## Problem description
Find the lines in the records below that contain "grid", and report each of them.

═════ Records for the task ═════

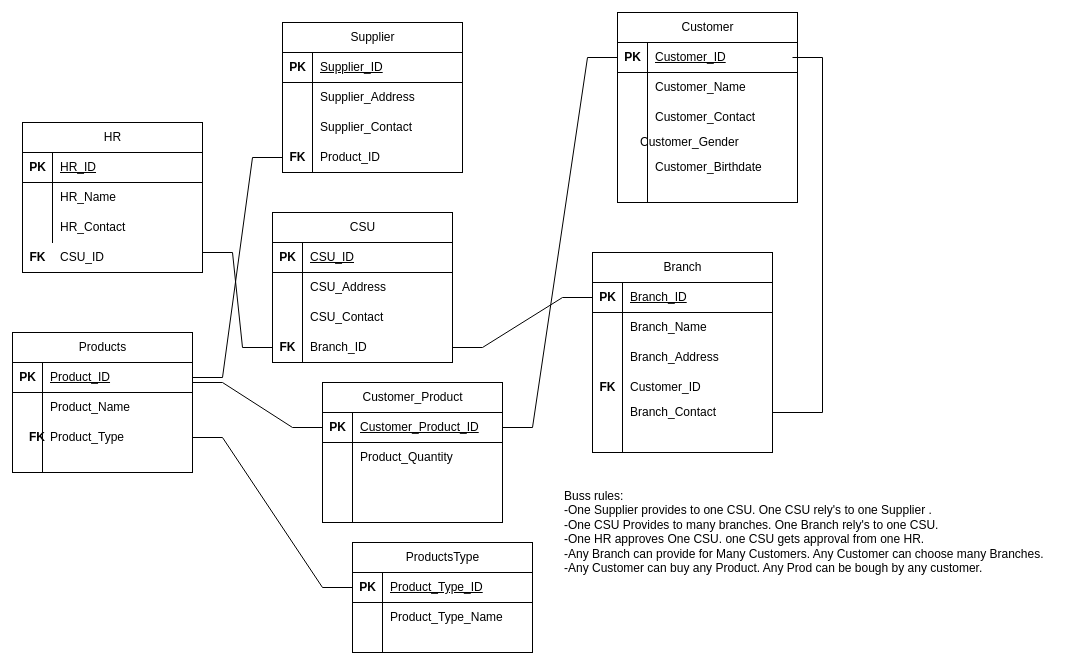
<!DOCTYPE html>
<html lang="en">
<head>
<meta charset="utf-8">
<title>Entity relationship diagram</title>
<style>
:root { --ink: #000; --paper: #fff; --row: 30px; }
* { box-sizing: border-box; margin: 0; padding: 0; }
body { width: 1085px; height: 665px; overflow: hidden; background: var(--paper); }
.diagram {
  position: relative; width: 1085px; height: 665px; overflow: hidden;
  background: var(--paper); color: var(--ink);
  font: 12px/29px "Liberation Sans", Arial, sans-serif; white-space: nowrap;
}
.entity {
  position: absolute; width: 181px; display: flex; flex-direction: column;
  border: 1px solid var(--ink); background: var(--paper);
}
.entity h2 {
  flex: none; height: var(--row); border-bottom: 1px solid var(--ink);
  font: inherit; text-align: center;
}
.row { flex: none; height: var(--row); display: flex; }
.row b { flex: none; width: 30px; border-right: 1px solid var(--ink); text-align: center; }
.row span { padding-left: 7px; }
.primary { border-bottom: 1px solid var(--ink); }
.primary span { text-decoration: underline; }
.short { height: 20px; line-height: 19px; }
.rest { flex: 1 1 0; height: auto; min-height: 0; }
.last { flex: 1 1 0; min-height: 0; }
.undivided b { border-right-color: transparent; }
.outdent span { margin-left: -15px; }
.shifted-key b { padding-left: 19px; text-align: left; text-indent: -3px; }

.supplier { left: 282px; top: 22px; height: 151px; }
.hr { left: 22px; top: 122px; height: 151px; }
.csu { left: 272px; top: 212px; height: 151px; }
.products { left: 12px; top: 332px; height: 141px; }
.customer { left: 617px; top: 12px; height: 191px; }
.branch { left: 592px; top: 252px; height: 201px; }
.customer-product { left: 322px; top: 382px; height: 141px; }
.products-type { left: 352px; top: 542px; height: 111px; }

.connectors { position: absolute; left: 0; top: 0; fill: none; stroke: var(--ink); stroke-width: 1; }
.rules { position: absolute; left: 564px; top: 489px; line-height: 14.4px; }
.rules ul { list-style: none; }
</style>
</head>
<body>
<main class="diagram">
  <section class="entity supplier">
    <h2>Supplier</h2>
    <div class="row primary"><b>PK</b><span>Supplier_ID</span></div>
    <div class="row"><b></b><span>Supplier_Address</span></div>
    <div class="row"><b></b><span>Supplier_Contact</span></div>
    <div class="row last"><b>FK</b><span>Product_ID</span></div>
  </section>

  <section class="entity hr">
    <h2>HR</h2>
    <div class="row primary"><b>PK</b><span>HR_ID</span></div>
    <div class="row"><b></b><span>HR_Name</span></div>
    <div class="row"><b></b><span>HR_Contact</span></div>
    <div class="row last undivided"><b>FK</b><span>CSU_ID</span></div>
  </section>

  <section class="entity csu">
    <h2>CSU</h2>
    <div class="row primary"><b>PK</b><span>CSU_ID</span></div>
    <div class="row"><b></b><span>CSU_Address</span></div>
    <div class="row"><b></b><span>CSU_Contact</span></div>
    <div class="row last"><b>FK</b><span>Branch_ID</span></div>
  </section>

  <section class="entity products">
    <h2>Products</h2>
    <div class="row primary"><b>PK</b><span>Product_ID</span></div>
    <div class="row"><b></b><span>Product_Name</span></div>
    <div class="row shifted-key"><b>FK</b><span>Product_Type</span></div>
    <div class="row rest"><b></b></div>
  </section>

  <section class="entity customer">
    <h2>Customer</h2>
    <div class="row primary"><b>PK</b><span>Customer_ID</span></div>
    <div class="row"><b></b><span>Customer_Name</span></div>
    <div class="row"><b></b><span>Customer_Contact</span></div>
    <div class="row short outdent"><b></b><span>Customer_Gender</span></div>
    <div class="row"><b></b><span>Customer_Birthdate</span></div>
    <div class="row rest"><b></b></div>
  </section>

  <section class="entity branch">
    <h2>Branch</h2>
    <div class="row primary"><b>PK</b><span>Branch_ID</span></div>
    <div class="row"><b></b><span>Branch_Name</span></div>
    <div class="row"><b></b><span>Branch_Address</span></div>
    <div class="row"><b>FK</b><span>Customer_ID</span></div>
    <div class="row short"><b></b><span>Branch_Contact</span></div>
    <div class="row rest"><b></b></div>
  </section>

  <section class="entity customer-product">
    <h2>Customer_Product</h2>
    <div class="row primary"><b>PK</b><span>Customer_Product_ID</span></div>
    <div class="row"><b></b><span>Product_Quantity</span></div>
    <div class="row rest"><b></b></div>
  </section>

  <section class="entity products-type">
    <h2>ProductsType</h2>
    <div class="row primary"><b>PK</b><span>Product_Type_ID</span></div>
    <div class="row"><b></b><span>Product_Type_Name</span></div>
    <div class="row rest"><b></b></div>
  </section>

  <svg class="connectors" width="1085" height="665" viewBox="0 0 1085 665" aria-hidden="true">
    <g transform="translate(.5 .5)">
      <polyline points="192,377 222,377 252,157 282,157"/>
      <polyline points="192,382 222,382 292,427 322,427"/>
      <polyline points="192,437 222,437 322,587 352,587"/>
      <polyline points="202,252 232,252 242,347 272,347"/>
      <polyline points="452,347 482,347 562,297 592,297"/>
      <polyline points="502,427 532,427 587,57 617,57"/>
      <polyline points="792,57 822,57 822,412 772,412"/>
    </g>
  </svg>

  <section class="rules">
    <p>Buss rules:</p>
    <ul>
      <li>-One Supplier provides to one CSU. One CSU rely's to one Supplier .</li>
      <li>-One CSU Provides to many branches. One Branch rely's to one CSU.</li>
      <li>-One HR approves One CSU. one CSU gets approval from one HR.</li>
      <li>-Any Branch can provide for Many Customers. Any Customer can choose many Branches.</li>
      <li>-Any Customer can buy any Product. Any Prod can be bough by any customer.</li>
    </ul>
  </section>
</main>
</body>
</html>
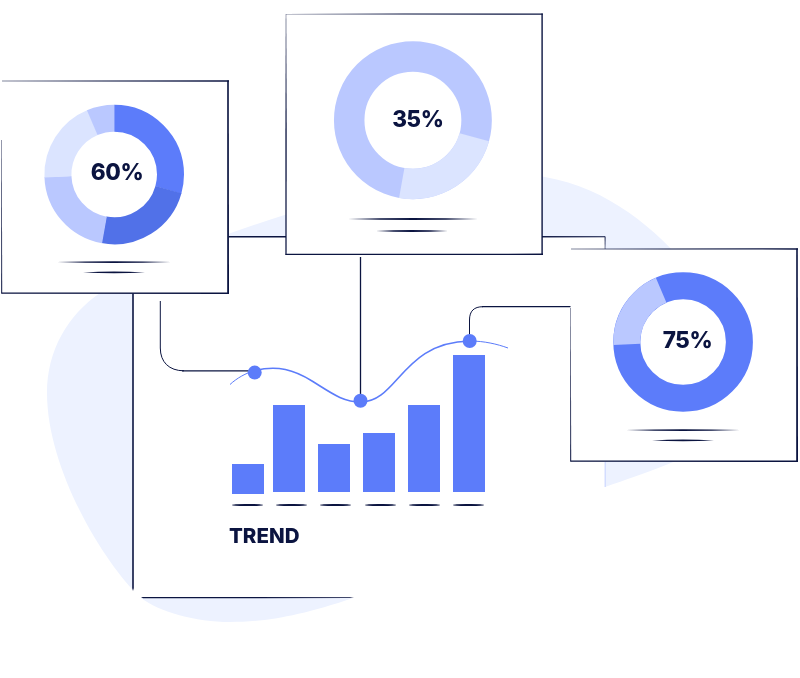
<!DOCTYPE html>
<html lang="en">
<head>
<meta charset="utf-8">
<title>Trend dashboard</title>
<style>
:root {
  --ink: #0b1440;
  --blue: #5c7cfa;
  --blue-deep: #5171e8;
  --blue-soft: #bac8ff;
  --blue-pale: #dbe4ff;
  --mist: #edf2ff;
  --paper: #fff;
}
* { box-sizing: border-box; margin: 0; }
html, body { width: 800px; height: 678px; overflow: hidden; background: var(--paper); }
.dashboard {
  position: relative; width: 800px; height: 678px; overflow: hidden;
  font-family: Inter, "Open Sans", sans-serif; color: var(--ink);
}
.backdrop, .connectors { position: absolute; inset: 0; }
svg { display: block; }

.chart { position: absolute; left: 231px; top: 354px; width: 254px; }
.bars { display: flex; align-items: flex-end; justify-content: space-between; height: 137.5px; }
.bar { width: 32px; background: var(--blue); }
.bar:first-child { margin: 0 -3.5px -2px 0.5px; }
.ticks { display: flex; justify-content: space-between; padding: 12px 1px 0; }
.tick { width: 31px; height: 2.4px; border-radius: 50%; background: var(--ink); }
.chart-title { position: absolute; left: -2px; top: 169px; font-size: 20.5px; line-height: 26px; font-weight: 800; }

.card { position: absolute; display: grid; }
.card svg { grid-area: 1 / 1; overflow: visible; }
.card-left { left: 1px; top: 80px; width: 228px; height: 214px; }
.card-top { left: 285px; top: 13px; width: 258px; height: 242px; }
.card-right { left: 569.5px; top: 248px; width: 228px; height: 214px; }
.value {
  position: absolute; width: 80px; text-align: center;
  font-size: 22.5px; line-height: 28px; font-weight: 800; letter-spacing: -0.3px;
}
.card-left .value { left: 76px; top: 78px; }
.card-top .value { left: 93px; top: 92px; }
.card-right .value { left: 78px; top: 78px; }

.ink { fill: var(--ink); }
.line { fill: none; stroke: var(--ink); stroke-width: 1.3; }
.ring { fill: none; stroke: var(--blue); stroke-width: 27; }
.ring-wide { stroke-width: 30.5; }
.deep { stroke: var(--blue-deep); }
.soft { stroke: var(--blue-soft); }
.pale { stroke: var(--blue-pale); }
</style>
</head>
<body>
<main class="dashboard">

  <svg class="backdrop" width="800" height="678" viewBox="0 0 800 678" aria-hidden="true">
    <path fill="var(--mist)" d="M228 234C340 195 420 172 520 174C590 178 640 215 680 258L760 380C740 440 690 458 605 487L440 562C400 580 375 590 353 598C300 616 265 622 230 622C195 622 160 612 141 598C105 565 47 470 47 393C47 350 68 315 100 293Z"/>
    <rect x="133" y="237" width="472" height="361" fill="var(--paper)"/>
    <g class="ink">
      <polygon points="220,236 300,236 300,237.4 220,237.4"/>
      <polygon points="530,236 605,236.3 605,237.2 530,237.4"/>
      <polygon points="604.6,236.5 605.6,236.5 605.3,249 604.8,249"/>
      <polygon points="132.2,290 133.8,290 133.8,588 133,591 132.2,588"/>
      <polygon points="141,596.9 240,597 354,597.2 350,598 240,598.3 143,598.3"/>
    </g>
    <path fill="var(--blue-soft)" d="M604.7 462h.8v25h-.8z"/>
  </svg>

  <section class="chart">
    <div class="bars">
      <span class="bar" style="height:29.5px"></span>
      <span class="bar" style="height:86.5px"></span>
      <span class="bar" style="height:47.5px"></span>
      <span class="bar" style="height:58.5px"></span>
      <span class="bar" style="height:86.5px"></span>
      <span class="bar" style="height:137px"></span>
    </div>
    <div class="ticks">
      <span class="tick"></span><span class="tick"></span><span class="tick"></span>
      <span class="tick"></span><span class="tick"></span><span class="tick"></span>
    </div>
    <h1 class="chart-title">TREND</h1>
  </section>

  <svg class="connectors" width="800" height="678" viewBox="0 0 800 678" aria-hidden="true">
    <g class="line">
      <path stroke-width="1" d="M160.3 301V348C160.3 362 169 370.8 184 370.8"/>
      <path d="M182 370.8H250"/>
      <path d="M360.5 257V395"/>
      <path stroke-width="1" d="M469.5 335V320C469.5 311 474 306.7 483 306.7"/>
      <path d="M482 306.7H571"/>
    </g>
    <g fill="none" stroke="var(--blue)">
      <path stroke-width="1" d="M230 384.5C237 378 246 373 255 370.5"/>
      <path stroke-width="1.6" d="M255 370.5C278 365 294 370 312 381C330 392 342 402 361 402C398 402 402 342 470 341"/>
      <path stroke-width="1" d="M470 341C484 341 497 344 508 348"/>
    </g>
    <g fill="var(--blue)">
      <circle cx="254.7" cy="372.6" r="7"/>
      <circle cx="360.5" cy="400.8" r="7"/>
      <circle cx="469.7" cy="341" r="7"/>
    </g>
  </svg>

  <article class="card card-left">
    <svg width="228" height="214" viewBox="0 0 228 214" aria-hidden="true">
      <defs>
        <g id="small-frame">
          <rect x="0.5" y="1" width="227" height="212.5" fill="var(--paper)"/>
          <g class="ink">
            <polygon points="1,0.7 100,0.4 228,0.2 228,1.7 100,1.4 1,1.2"/>
            <polygon points="226.2,0.5 227.8,0.5 228,213.8 226.2,213.8"/>
            <polygon points="0.5,212.6 228,212.4 228,214 0.5,213.8"/>
            <polygon points="0.4,60 0.8,60 1.2,213.5 0.2,213.5"/>
          </g>
        </g>
        <g id="small-caption" class="ink">
          <path d="M56 182Q113 180.4 170 182Q113 183.8 56 182Z"/>
          <path d="M82 192.4Q113 190.6 144 192.4Q113 194 82 192.4Z"/>
        </g>
      </defs>
      <use href="#small-frame"/>
      <g transform="translate(113.2 94.5)">
        <circle class="ring" r="56.3" pathLength="360" stroke-dasharray="106 254" transform="rotate(-90)"/>
        <circle class="ring deep" r="56.3" pathLength="360" stroke-dasharray="85 275" transform="rotate(15.5)"/>
        <circle class="ring soft" r="56.3" pathLength="360" stroke-dasharray="78 282" transform="rotate(100)"/>
        <circle class="ring pale" r="56.3" pathLength="360" stroke-dasharray="70 290" transform="rotate(177.5)"/>
        <circle class="ring soft" r="56.3" pathLength="360" stroke-dasharray="23 337" transform="rotate(247)"/>
      </g>
      <use href="#small-caption"/>
    </svg>
    <p class="value">60%</p>
  </article>

  <article class="card card-top">
    <svg width="258" height="242" viewBox="0 0 258 242" aria-hidden="true">
      <rect x="1" y="1" width="256" height="240.5" fill="var(--paper)"/>
      <g class="ink">
        <polygon points="1,0.9 120,0.5 257.8,0.4 257.8,1.8 120,1.6 1,1.3"/>
        <polygon points="256.4,0.6 257.8,0.6 257.8,242 256.4,242"/>
        <polygon points="0.6,240.8 258,240.6 258,242.1 0.6,242"/>
        <polygon points="0.8,1 1.2,1 1.7,120 1.6,242 0.4,242 0.4,120"/>
        <path d="M63 206Q128 204.2 193 206Q128 207.8 63 206Z"/>
        <path d="M91 218Q127 216 163 218Q127 219.8 91 218Z"/>
      </g>
      <g transform="translate(127.9 107.2)">
        <circle class="ring ring-wide soft" r="63.7"/>
        <circle class="ring ring-wide pale" r="63.7" pathLength="360" stroke-dasharray="84.5 275.5" transform="rotate(15.5)"/>
      </g>
    </svg>
    <p class="value">35%</p>
  </article>

  <article class="card card-right">
    <svg width="228" height="214" viewBox="0 0 228 214" aria-hidden="true">
      <use href="#small-frame"/>
      <g transform="translate(113.1 94)">
        <circle class="ring" r="56.3"/>
        <circle class="ring soft" r="56.3" pathLength="360" stroke-dasharray="69.5 290.5" transform="rotate(177.5)"/>
      </g>
      <use href="#small-caption"/>
    </svg>
    <p class="value">75%</p>
  </article>

</main>
</body>
</html>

═════

## Answer for the task
.card { position: absolute; display: grid; }
.card svg { grid-area: 1 / 1; overflow: visible; }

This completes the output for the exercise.